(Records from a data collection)
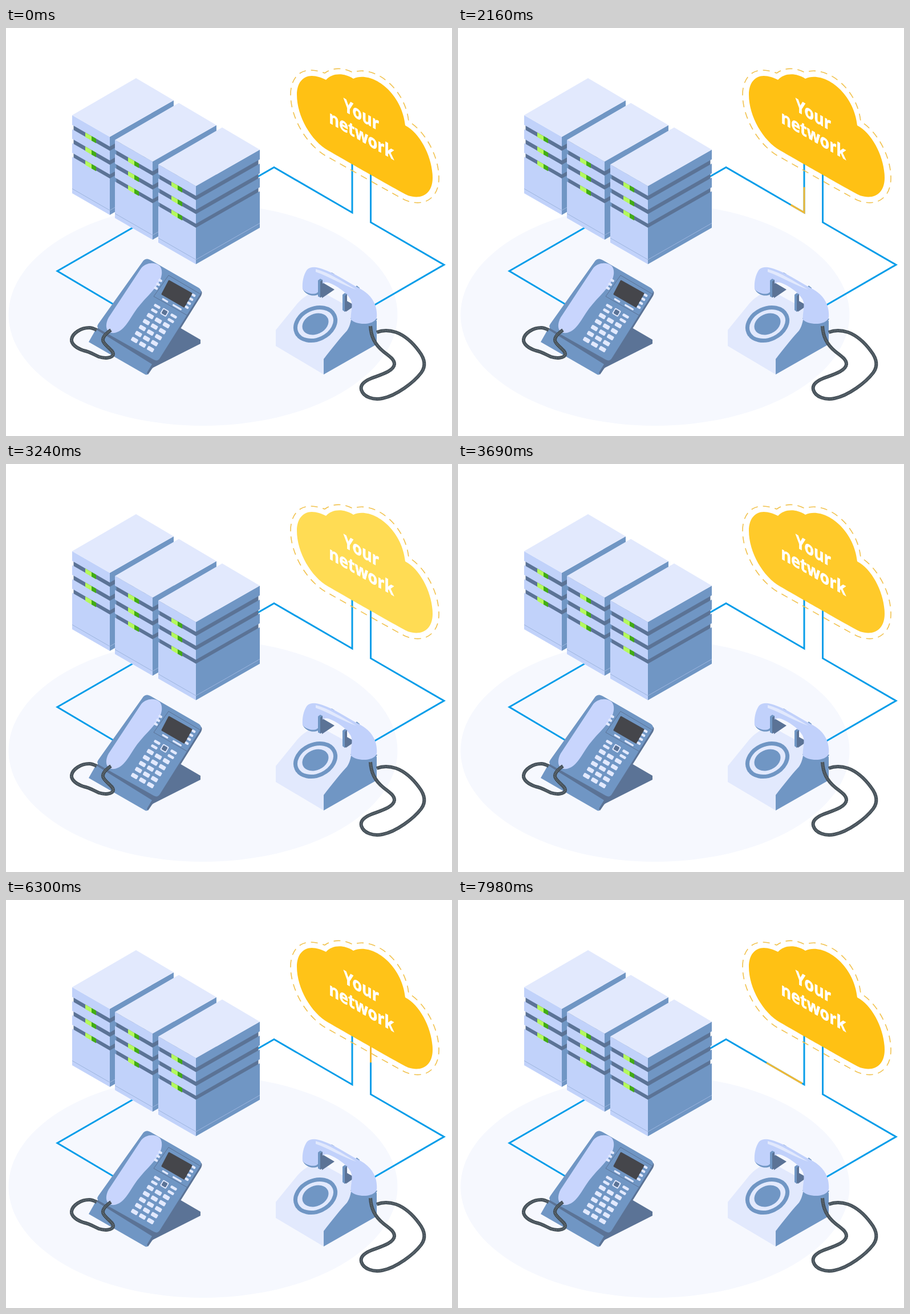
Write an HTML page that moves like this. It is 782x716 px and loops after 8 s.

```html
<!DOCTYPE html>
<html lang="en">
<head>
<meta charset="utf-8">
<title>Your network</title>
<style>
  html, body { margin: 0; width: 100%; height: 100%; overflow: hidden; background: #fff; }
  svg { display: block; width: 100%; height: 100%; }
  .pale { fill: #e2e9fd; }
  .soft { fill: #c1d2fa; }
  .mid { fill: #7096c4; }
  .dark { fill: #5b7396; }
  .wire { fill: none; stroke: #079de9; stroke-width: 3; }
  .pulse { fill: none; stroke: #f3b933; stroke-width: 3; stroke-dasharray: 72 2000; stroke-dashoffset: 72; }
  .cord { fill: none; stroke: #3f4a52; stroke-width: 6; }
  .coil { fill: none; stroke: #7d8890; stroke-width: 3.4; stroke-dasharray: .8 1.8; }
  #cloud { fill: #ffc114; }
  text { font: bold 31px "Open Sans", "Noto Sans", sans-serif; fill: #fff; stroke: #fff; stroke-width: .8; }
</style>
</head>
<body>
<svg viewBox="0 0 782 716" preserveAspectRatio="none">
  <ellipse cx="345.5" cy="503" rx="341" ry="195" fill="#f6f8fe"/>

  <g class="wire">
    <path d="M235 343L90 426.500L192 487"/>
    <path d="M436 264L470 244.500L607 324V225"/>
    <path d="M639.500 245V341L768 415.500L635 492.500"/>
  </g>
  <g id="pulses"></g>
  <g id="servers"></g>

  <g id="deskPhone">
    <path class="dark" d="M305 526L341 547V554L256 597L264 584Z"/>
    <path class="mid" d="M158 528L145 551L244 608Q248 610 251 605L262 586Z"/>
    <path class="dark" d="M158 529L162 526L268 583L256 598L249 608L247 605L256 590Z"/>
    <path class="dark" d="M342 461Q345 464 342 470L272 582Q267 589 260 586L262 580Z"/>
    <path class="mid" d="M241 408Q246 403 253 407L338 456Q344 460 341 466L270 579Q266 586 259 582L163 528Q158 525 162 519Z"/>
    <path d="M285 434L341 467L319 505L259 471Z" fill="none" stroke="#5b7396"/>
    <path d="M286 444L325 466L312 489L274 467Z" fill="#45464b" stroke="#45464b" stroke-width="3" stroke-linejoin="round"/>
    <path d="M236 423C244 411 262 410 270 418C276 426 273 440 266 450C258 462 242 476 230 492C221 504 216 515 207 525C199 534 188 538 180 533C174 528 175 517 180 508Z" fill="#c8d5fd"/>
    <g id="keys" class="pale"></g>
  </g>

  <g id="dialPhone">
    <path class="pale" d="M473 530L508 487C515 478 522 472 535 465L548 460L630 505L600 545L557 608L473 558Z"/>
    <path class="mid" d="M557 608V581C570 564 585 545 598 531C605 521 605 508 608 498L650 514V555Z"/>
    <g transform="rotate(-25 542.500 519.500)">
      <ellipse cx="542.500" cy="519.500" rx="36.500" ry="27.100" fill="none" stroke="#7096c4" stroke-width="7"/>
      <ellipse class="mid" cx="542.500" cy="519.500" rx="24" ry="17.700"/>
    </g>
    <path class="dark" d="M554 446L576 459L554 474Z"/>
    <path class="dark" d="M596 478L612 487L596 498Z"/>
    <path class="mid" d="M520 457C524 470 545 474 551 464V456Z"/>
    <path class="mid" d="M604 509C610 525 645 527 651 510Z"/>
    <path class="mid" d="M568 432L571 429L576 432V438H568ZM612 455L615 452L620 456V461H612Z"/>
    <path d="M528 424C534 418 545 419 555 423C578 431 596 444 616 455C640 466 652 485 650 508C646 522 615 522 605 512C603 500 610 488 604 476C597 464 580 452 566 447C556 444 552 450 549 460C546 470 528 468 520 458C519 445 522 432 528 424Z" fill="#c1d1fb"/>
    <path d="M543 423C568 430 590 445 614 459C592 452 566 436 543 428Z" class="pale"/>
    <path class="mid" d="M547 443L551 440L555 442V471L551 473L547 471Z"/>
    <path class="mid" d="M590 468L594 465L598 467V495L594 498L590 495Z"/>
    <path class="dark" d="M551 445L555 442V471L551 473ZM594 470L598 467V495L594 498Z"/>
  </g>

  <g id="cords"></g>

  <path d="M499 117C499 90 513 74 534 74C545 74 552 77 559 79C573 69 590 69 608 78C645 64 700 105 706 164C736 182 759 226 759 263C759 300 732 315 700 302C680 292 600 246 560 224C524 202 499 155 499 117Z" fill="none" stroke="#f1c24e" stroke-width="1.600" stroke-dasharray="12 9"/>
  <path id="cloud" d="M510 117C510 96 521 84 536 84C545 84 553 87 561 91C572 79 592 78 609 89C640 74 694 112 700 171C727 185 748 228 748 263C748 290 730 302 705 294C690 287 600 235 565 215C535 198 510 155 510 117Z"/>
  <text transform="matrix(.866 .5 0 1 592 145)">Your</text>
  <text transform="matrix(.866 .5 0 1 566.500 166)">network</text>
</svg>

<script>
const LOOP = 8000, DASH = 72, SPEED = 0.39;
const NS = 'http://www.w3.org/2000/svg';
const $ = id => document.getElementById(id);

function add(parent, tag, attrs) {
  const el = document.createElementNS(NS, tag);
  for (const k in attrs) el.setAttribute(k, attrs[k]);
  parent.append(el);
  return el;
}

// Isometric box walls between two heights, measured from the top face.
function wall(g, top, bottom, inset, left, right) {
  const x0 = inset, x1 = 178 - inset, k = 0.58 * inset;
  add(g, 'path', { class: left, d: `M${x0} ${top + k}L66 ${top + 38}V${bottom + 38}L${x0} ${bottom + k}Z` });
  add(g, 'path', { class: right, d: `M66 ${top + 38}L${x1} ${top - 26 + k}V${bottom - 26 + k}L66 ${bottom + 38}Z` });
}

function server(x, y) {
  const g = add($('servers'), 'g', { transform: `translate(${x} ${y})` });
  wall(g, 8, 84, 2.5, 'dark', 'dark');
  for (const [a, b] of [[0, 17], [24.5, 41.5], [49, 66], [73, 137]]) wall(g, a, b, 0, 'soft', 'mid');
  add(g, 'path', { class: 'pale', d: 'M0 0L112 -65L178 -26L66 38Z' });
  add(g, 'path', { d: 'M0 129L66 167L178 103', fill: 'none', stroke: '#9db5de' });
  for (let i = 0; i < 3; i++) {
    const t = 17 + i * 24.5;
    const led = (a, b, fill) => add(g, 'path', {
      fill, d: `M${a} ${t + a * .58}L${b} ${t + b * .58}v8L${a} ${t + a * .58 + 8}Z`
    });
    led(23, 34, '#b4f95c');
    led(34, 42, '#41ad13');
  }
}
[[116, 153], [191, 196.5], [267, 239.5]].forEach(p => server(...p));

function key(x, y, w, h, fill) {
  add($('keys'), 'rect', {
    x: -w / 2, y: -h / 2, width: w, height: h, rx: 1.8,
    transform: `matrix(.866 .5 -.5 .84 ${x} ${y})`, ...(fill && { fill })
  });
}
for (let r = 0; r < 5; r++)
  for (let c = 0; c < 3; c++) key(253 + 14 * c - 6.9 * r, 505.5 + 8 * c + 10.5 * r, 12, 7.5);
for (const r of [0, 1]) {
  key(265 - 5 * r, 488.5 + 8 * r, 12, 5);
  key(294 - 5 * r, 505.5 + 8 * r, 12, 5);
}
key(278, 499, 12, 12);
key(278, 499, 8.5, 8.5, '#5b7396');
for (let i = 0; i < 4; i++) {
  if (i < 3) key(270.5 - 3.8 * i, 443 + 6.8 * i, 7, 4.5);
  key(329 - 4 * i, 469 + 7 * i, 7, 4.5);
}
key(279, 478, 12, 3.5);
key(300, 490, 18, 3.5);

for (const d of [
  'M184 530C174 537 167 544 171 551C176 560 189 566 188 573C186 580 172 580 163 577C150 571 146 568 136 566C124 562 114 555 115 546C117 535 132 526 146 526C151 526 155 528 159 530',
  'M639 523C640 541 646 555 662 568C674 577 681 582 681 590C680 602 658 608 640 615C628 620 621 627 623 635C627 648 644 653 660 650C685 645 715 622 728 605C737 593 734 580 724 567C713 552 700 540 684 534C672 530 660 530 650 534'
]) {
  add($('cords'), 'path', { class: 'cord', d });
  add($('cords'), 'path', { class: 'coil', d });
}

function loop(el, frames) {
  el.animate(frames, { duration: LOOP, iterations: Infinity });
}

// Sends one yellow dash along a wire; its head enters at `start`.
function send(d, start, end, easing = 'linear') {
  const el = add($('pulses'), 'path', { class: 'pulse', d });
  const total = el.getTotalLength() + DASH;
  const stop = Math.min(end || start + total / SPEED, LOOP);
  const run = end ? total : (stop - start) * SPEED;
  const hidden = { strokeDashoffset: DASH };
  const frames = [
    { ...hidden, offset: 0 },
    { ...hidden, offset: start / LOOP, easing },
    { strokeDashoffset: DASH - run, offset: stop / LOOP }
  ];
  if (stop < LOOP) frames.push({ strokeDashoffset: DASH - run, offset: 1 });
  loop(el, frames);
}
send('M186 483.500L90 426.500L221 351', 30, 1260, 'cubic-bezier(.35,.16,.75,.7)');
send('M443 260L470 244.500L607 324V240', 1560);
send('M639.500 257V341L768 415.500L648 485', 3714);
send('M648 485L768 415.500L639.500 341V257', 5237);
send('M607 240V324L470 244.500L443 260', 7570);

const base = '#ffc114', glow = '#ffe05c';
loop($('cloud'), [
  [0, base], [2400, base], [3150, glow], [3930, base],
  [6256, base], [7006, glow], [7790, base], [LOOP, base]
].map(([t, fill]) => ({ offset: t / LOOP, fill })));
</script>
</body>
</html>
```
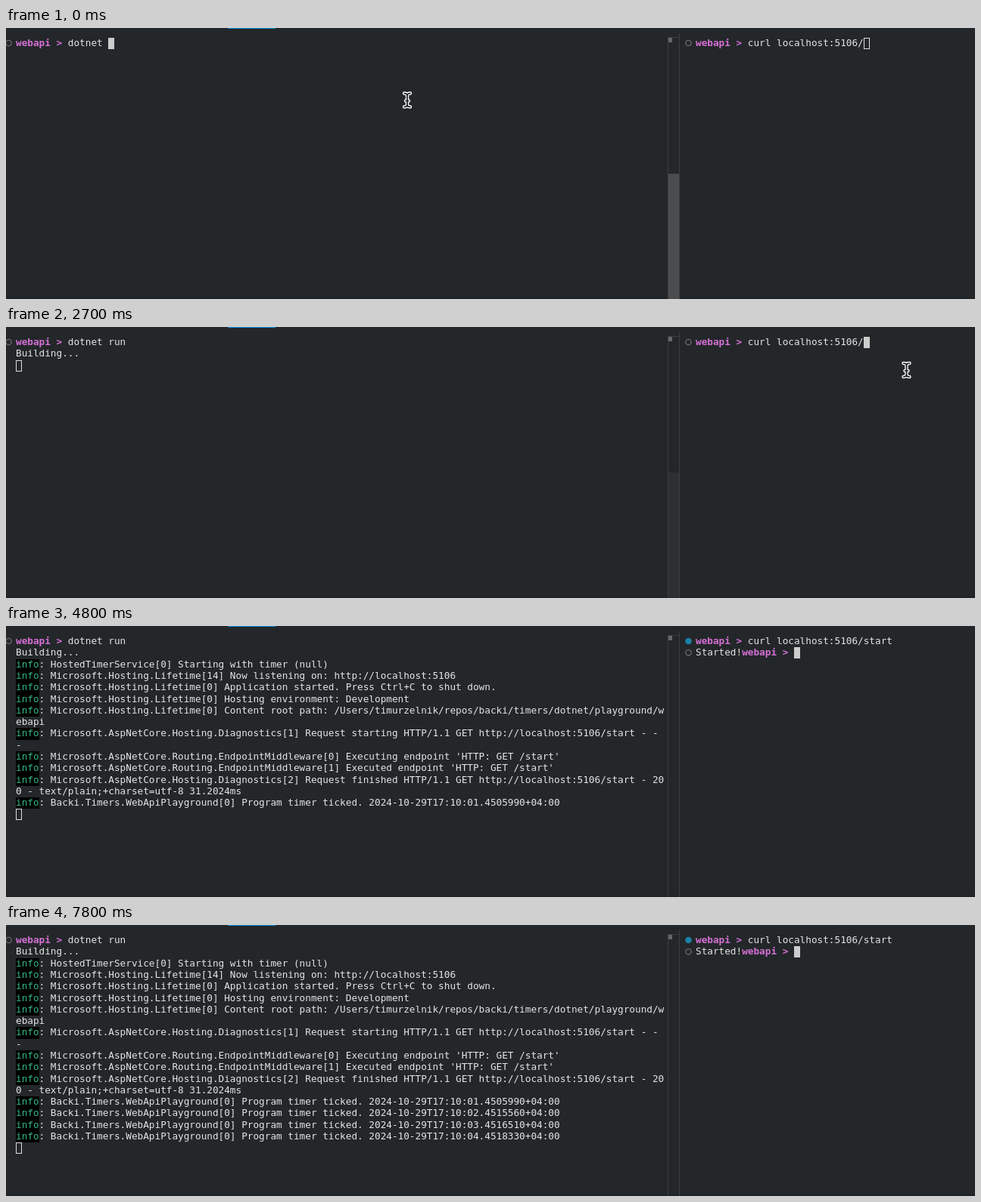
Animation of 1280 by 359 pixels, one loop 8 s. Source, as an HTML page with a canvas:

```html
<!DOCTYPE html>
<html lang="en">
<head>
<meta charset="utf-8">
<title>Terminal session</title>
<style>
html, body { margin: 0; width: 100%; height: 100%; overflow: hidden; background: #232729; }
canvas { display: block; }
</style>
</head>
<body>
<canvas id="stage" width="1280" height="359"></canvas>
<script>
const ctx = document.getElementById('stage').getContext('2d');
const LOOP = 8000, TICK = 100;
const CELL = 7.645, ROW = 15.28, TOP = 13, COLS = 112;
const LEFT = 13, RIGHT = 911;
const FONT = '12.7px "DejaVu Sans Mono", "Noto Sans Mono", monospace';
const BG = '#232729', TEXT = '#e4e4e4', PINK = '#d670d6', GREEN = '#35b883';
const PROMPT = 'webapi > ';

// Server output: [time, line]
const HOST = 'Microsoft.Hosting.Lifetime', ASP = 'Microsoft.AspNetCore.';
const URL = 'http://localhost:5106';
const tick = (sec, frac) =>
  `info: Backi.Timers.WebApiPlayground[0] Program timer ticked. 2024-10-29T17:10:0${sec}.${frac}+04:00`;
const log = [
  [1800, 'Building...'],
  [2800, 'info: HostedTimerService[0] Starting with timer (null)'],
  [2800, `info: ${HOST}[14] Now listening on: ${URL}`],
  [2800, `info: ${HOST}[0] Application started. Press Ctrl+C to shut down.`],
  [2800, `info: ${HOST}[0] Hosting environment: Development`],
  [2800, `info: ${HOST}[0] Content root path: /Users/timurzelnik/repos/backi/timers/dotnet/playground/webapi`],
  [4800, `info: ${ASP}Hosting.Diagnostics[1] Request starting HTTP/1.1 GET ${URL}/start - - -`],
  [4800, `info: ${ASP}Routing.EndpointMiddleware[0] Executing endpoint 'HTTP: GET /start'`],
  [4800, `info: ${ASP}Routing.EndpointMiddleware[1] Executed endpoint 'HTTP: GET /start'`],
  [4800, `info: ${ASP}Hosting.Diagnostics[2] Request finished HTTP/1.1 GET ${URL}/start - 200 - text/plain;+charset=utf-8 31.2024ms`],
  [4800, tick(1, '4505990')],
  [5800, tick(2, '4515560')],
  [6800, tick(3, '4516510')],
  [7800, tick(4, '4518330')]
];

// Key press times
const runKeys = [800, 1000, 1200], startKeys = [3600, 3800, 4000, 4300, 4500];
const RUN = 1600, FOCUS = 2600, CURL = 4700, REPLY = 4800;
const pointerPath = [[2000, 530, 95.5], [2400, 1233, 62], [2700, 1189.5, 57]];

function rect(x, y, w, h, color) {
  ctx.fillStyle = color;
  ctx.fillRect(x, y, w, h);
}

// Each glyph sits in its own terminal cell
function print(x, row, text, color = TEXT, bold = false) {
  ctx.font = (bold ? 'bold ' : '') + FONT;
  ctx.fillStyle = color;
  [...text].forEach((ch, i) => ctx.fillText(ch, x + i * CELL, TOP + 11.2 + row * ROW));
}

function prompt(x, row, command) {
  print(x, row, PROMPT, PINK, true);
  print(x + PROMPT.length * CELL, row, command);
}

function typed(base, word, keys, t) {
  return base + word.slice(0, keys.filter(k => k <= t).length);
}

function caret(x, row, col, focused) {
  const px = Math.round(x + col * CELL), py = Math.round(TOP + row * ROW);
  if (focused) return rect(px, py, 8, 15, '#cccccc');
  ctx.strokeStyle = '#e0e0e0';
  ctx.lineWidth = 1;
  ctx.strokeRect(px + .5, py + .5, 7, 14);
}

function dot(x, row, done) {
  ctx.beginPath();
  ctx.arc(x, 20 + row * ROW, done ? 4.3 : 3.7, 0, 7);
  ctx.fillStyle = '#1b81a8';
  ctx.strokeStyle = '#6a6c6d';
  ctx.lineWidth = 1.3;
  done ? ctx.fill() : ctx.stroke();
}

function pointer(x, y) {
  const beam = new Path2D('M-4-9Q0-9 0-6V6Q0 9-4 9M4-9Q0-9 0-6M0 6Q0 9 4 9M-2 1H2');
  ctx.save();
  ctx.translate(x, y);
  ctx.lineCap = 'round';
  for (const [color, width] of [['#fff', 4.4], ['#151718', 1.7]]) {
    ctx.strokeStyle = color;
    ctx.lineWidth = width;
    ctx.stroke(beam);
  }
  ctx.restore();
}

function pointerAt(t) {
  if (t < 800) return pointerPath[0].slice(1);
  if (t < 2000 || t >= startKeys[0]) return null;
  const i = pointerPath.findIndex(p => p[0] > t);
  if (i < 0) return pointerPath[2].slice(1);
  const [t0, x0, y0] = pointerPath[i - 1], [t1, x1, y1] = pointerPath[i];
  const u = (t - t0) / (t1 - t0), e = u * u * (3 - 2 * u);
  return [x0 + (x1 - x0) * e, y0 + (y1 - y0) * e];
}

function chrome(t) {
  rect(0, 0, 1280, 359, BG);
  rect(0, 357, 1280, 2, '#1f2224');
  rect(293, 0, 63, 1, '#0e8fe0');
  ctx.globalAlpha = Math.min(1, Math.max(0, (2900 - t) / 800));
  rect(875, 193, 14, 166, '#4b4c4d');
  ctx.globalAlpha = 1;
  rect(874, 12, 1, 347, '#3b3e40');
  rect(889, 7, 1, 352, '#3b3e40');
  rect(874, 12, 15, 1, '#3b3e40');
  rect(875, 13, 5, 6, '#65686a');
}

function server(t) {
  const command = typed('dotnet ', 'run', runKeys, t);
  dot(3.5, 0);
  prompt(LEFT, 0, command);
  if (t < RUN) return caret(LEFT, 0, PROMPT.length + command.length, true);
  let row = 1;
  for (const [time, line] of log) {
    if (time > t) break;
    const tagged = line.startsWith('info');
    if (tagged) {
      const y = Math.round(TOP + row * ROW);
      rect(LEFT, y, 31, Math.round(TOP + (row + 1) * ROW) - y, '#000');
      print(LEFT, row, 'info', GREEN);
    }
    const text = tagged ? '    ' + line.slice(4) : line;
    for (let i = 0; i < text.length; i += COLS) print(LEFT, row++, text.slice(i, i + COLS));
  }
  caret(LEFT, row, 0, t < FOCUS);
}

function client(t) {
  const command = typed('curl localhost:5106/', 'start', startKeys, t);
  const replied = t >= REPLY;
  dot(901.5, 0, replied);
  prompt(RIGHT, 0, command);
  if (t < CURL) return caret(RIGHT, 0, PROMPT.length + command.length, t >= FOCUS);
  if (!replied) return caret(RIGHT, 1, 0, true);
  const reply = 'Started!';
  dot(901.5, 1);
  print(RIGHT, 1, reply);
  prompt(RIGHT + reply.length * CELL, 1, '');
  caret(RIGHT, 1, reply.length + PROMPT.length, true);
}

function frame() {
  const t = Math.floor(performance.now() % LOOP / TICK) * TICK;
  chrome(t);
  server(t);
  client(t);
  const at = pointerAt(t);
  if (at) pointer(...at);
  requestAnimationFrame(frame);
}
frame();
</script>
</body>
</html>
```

Assignment ▸ The lines holding the word "dark" are the answer. Pull them out of the records and copy them.

Task solution ▸
  .dark { fill: #5b7396; }
    <path class="dark" d="M305 526L341 547V554L256 597L264 584Z"/>
    <path class="dark" d="M158 529L162 526L268 583L256 598L249 608L247 605L256 590Z"/>
    <path class="dark" d="M342 461Q345 464 342 470L272 582Q267 589 260 586L262 580Z"/>
    <path class="dark" d="M554 446L576 459L554 474Z"/>
    <path class="dark" d="M596 478L612 487L596 498Z"/>
    <path class="dark" d="M551 445L555 442V471L551 473ZM594 470L598 467V495L594 498Z"/>
  wall(g, 8, 84, 2.5, 'dark', 'dark');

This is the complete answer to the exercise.